Brandon WorkmanOn Sunday Brandon Workman was optioned back to Triple-A Pawtucket, and, in return, recently-acquired Heath Hembree was called up to the show. Undoubtedly, Workman was sent down due to failing to maintain consistency with the Red Sox’ rather inexperienced rotation — oh, sorry, forgot about Clay Buchholz.

It’s a sensible transaction, especially considering (if Boston’s smart) it’ll allow Anthony Ranaudo to rejoin the club’s pitching staff. It is, however,one that surprises a bit given his hype (notably surrounding his postseason success in ’13) coming into the year and Boston’s lack of urgency to make a change. After all, won’t Boston just inevitably call him up September 1st for MLB’s roster expansions? You couldn’t wait seven measly days?

Anyway, the logic behind the move is not what I wanted to discuss, rather, I’d like to dabble into the trickery small sample size success (especially in big-games) has on the masses opinion.

Yes, Workman was absolutely lights out for Boston in the postseason, not allowing a single run in eight and 2/3 innings pitched. In fact, he was so good I strongly contemplated purchasing a Brandon Workman World Series bobblehead — I went with a Xander Bogaerts one instead.

However good he may have been in such a short sample size, at least in my mind, it seems to have distorted his actual potential/value. I mean, the guy posted a 4.97 ERA with Boston last year, yet everyone was calling for him to be a part of the rotation before the season even commenced. His peripherals were respectable in ’13 in large part to his tremendous 10.15 K/9, but lurking next to that was an ugly 3.24 BB/9 that seemed to be ignored. Oh, and it’s not like Workman had ever produced such a terrific strikeout rate in the minor-leagues before, so, naturally, his K/9 probably would fall back down to earth the next season.

How much it would fall, admittedly, I didn’t see coming, and entering Monday it reads at just a 6.90 K/9. Sitting next to it on Fangraphs, is an even worse 3.45 BB/9. Such lackluster peripherals generally lead to runs being allowed at a high-rate, and that’s been the narrative for Workman, too. Through 73 innings of work the right-hander has sported a 4.93 ERA (and 4.58 FIP).

Don’t get me wrong; Brandon did perform well (not great) in the minors, but aside from his work in Pawtucket last season, which produced a 4.76 FIP but excellent 2.80 ERA, there’s no reason to believe he’ll be prosperous as a big-league starter. Maybe the bullpen is better suited for Workman.

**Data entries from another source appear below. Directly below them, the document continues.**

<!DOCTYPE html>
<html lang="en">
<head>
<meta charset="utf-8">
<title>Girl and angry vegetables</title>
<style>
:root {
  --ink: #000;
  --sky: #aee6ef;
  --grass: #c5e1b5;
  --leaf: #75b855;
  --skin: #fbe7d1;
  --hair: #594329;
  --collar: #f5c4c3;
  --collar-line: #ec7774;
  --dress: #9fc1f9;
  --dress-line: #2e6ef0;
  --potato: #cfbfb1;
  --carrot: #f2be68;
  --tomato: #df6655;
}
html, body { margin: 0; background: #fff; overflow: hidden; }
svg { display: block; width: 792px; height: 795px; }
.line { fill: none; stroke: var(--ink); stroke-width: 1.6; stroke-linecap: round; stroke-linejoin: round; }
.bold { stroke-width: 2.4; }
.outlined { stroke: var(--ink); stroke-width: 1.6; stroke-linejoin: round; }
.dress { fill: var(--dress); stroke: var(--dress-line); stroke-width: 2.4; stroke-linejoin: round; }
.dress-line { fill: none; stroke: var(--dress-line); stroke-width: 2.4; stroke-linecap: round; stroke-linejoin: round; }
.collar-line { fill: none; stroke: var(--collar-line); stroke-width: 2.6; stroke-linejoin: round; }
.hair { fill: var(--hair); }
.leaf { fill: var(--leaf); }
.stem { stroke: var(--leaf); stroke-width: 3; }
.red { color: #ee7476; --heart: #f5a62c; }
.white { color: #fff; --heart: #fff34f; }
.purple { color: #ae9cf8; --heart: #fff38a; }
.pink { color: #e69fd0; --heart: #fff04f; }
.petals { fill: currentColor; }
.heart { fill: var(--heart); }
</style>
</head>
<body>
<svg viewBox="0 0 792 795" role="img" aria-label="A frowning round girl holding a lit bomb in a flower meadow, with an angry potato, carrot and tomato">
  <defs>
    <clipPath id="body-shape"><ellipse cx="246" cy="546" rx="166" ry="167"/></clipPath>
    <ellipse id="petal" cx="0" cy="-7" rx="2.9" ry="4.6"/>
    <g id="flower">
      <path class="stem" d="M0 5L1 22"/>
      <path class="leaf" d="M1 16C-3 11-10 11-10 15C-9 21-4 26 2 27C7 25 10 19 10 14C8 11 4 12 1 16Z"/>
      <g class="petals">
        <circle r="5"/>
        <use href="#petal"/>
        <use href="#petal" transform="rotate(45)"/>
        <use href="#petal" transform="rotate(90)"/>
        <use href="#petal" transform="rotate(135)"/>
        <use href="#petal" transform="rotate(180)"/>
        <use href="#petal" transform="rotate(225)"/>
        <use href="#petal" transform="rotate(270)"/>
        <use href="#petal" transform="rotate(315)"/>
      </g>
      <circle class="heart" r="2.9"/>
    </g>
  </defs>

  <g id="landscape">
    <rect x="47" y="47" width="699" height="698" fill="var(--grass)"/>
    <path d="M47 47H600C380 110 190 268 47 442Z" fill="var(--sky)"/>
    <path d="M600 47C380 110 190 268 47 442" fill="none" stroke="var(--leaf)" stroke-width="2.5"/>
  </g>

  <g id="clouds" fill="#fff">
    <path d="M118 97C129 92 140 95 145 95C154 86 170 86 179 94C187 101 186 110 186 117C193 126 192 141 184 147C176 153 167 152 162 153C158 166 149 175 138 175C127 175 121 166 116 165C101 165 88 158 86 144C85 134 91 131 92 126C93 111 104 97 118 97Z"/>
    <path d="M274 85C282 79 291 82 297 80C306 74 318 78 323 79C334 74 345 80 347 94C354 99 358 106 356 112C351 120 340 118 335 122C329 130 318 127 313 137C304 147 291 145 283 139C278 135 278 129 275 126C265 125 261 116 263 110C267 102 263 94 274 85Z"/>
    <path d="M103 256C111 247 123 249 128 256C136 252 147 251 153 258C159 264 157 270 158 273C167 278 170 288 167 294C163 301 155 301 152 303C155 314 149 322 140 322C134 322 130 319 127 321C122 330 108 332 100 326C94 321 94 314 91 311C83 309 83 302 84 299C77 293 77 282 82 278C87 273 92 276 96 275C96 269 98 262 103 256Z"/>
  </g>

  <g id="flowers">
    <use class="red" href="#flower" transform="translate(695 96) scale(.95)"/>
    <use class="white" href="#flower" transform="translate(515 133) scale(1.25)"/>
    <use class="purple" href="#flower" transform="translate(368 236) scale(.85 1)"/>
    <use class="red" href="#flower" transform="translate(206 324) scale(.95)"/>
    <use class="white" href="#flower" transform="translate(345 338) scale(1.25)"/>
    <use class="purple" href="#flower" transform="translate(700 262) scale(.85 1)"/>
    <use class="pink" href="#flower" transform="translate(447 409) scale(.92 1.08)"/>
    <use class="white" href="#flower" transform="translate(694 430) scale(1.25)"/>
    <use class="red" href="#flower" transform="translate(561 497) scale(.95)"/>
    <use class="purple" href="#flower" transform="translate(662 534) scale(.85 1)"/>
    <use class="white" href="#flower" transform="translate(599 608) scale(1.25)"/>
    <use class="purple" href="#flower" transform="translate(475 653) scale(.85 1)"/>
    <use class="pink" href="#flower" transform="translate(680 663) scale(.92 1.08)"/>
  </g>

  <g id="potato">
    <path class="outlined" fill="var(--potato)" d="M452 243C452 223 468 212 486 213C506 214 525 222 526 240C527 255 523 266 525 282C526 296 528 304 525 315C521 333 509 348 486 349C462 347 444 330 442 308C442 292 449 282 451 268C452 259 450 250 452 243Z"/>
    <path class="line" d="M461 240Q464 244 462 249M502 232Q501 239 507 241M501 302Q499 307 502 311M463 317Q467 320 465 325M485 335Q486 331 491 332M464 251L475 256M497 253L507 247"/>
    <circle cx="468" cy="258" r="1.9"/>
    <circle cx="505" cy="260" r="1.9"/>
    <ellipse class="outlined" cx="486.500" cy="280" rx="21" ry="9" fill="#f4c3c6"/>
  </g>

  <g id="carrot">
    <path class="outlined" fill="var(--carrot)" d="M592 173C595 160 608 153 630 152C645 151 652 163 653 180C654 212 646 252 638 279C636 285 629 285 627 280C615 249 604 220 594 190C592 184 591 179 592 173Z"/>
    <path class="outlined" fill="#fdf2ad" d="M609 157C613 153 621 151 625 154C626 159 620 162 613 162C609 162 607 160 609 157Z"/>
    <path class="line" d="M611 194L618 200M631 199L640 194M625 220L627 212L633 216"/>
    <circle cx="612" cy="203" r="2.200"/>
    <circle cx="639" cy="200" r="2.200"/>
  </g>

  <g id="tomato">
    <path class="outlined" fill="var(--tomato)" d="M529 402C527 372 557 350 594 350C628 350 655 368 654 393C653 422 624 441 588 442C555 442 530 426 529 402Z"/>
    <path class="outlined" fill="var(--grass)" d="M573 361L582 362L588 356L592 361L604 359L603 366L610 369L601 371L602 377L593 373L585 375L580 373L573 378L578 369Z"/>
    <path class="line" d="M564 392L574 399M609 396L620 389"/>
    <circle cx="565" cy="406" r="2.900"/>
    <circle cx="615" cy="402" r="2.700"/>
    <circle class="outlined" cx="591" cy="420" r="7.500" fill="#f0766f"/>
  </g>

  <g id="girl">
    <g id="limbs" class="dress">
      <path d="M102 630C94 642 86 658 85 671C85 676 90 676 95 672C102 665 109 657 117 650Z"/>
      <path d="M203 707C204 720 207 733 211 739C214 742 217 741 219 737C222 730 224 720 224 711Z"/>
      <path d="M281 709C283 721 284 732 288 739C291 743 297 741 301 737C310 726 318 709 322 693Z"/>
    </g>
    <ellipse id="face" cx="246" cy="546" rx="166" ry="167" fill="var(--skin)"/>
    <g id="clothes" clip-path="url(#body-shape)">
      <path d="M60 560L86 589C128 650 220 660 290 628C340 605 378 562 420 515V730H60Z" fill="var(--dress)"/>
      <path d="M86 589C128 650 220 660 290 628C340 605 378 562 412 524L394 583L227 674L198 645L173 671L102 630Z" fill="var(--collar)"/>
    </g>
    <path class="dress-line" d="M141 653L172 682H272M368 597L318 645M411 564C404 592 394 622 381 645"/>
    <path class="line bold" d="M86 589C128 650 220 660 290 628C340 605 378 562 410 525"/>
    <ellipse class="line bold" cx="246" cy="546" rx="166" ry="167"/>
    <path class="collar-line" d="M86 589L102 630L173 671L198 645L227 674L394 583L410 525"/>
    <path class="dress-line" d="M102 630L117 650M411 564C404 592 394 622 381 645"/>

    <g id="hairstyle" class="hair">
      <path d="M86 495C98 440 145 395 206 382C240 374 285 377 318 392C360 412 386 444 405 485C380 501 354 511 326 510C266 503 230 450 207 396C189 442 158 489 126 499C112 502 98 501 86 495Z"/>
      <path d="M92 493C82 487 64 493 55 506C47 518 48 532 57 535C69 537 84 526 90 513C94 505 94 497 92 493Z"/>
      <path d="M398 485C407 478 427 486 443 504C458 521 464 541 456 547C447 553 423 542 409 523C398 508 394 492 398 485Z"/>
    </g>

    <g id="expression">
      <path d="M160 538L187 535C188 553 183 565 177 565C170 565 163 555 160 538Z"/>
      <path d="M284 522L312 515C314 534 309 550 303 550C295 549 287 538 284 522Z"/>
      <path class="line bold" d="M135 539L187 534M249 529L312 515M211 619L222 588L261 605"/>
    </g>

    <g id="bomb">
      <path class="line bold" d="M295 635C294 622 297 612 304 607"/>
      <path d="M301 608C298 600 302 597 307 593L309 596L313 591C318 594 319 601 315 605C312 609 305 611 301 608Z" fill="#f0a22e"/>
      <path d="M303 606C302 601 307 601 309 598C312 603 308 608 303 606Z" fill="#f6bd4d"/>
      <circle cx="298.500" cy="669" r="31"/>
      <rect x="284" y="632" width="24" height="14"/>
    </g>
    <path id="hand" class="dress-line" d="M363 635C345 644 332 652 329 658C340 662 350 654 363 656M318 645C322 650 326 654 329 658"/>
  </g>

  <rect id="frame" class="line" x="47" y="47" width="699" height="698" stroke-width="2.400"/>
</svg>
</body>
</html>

He certainly has two really good pitches in his cutter and curveball (or knucklecurve) and could thrive as a reliever.

Only time will tell, but for now Workman will (or should) focus on in Pawtucket what John Farrell requests he hone.